About this task →
A single number is required: the count of lines in the following entries that include the word "coarse".

[Stored data]

Content starts

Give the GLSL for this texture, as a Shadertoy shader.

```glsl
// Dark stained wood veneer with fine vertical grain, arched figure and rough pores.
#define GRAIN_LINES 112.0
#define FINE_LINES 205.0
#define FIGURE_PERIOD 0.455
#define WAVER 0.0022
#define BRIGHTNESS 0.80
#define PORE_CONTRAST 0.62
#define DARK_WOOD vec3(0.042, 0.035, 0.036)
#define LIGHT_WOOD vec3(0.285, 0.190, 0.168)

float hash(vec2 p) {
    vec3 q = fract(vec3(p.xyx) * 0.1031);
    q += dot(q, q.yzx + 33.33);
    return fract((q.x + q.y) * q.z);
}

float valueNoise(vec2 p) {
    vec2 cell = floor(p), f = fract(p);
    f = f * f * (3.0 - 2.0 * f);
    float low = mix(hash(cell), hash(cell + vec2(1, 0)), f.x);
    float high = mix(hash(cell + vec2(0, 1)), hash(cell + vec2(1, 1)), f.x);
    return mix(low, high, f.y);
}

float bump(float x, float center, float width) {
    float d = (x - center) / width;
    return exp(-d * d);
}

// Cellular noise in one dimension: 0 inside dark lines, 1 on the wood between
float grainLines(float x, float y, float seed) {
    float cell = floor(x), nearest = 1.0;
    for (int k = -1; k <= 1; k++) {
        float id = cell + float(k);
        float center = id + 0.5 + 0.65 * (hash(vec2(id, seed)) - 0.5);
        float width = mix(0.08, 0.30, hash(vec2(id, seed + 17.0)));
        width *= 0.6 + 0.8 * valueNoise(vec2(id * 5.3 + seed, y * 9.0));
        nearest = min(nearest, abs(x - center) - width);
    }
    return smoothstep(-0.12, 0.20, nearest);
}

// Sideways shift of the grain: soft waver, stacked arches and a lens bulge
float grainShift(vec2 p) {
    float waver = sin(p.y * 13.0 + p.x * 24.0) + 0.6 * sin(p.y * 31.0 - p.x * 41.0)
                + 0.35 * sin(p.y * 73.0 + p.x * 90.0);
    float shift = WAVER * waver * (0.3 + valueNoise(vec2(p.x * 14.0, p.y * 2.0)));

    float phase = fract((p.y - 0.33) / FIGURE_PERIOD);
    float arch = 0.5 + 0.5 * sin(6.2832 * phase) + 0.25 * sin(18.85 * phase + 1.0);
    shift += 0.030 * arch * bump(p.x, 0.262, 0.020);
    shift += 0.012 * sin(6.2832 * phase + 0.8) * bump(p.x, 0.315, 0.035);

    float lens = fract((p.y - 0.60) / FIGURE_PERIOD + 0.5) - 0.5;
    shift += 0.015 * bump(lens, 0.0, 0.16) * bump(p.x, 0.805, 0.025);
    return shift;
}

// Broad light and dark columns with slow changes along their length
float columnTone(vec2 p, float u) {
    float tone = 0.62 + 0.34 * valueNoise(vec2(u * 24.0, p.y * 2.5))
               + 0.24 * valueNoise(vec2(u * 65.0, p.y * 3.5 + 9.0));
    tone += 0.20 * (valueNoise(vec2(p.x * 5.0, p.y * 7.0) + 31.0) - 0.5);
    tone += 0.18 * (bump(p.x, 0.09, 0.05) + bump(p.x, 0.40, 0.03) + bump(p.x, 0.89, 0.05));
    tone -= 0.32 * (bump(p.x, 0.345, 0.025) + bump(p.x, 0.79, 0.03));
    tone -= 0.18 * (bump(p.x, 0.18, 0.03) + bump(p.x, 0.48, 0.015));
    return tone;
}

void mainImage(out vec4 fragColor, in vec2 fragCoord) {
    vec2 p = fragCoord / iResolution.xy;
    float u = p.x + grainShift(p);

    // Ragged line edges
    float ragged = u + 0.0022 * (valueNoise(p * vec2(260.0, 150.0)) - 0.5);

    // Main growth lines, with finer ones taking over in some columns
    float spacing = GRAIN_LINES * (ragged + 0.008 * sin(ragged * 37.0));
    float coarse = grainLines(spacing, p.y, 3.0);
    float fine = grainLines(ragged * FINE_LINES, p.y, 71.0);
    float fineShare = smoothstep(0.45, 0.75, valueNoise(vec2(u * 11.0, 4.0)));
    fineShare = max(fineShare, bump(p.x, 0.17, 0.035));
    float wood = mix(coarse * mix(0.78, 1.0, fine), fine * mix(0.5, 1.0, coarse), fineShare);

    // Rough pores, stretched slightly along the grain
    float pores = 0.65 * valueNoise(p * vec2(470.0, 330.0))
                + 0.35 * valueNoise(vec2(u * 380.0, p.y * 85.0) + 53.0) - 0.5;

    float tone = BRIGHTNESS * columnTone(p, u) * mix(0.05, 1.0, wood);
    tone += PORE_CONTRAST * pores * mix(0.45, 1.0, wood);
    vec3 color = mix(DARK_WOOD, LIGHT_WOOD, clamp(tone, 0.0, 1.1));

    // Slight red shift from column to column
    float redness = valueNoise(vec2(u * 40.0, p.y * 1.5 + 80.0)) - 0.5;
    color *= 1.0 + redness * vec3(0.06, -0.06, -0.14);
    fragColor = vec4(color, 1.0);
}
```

Content ends

Reply to the task →
2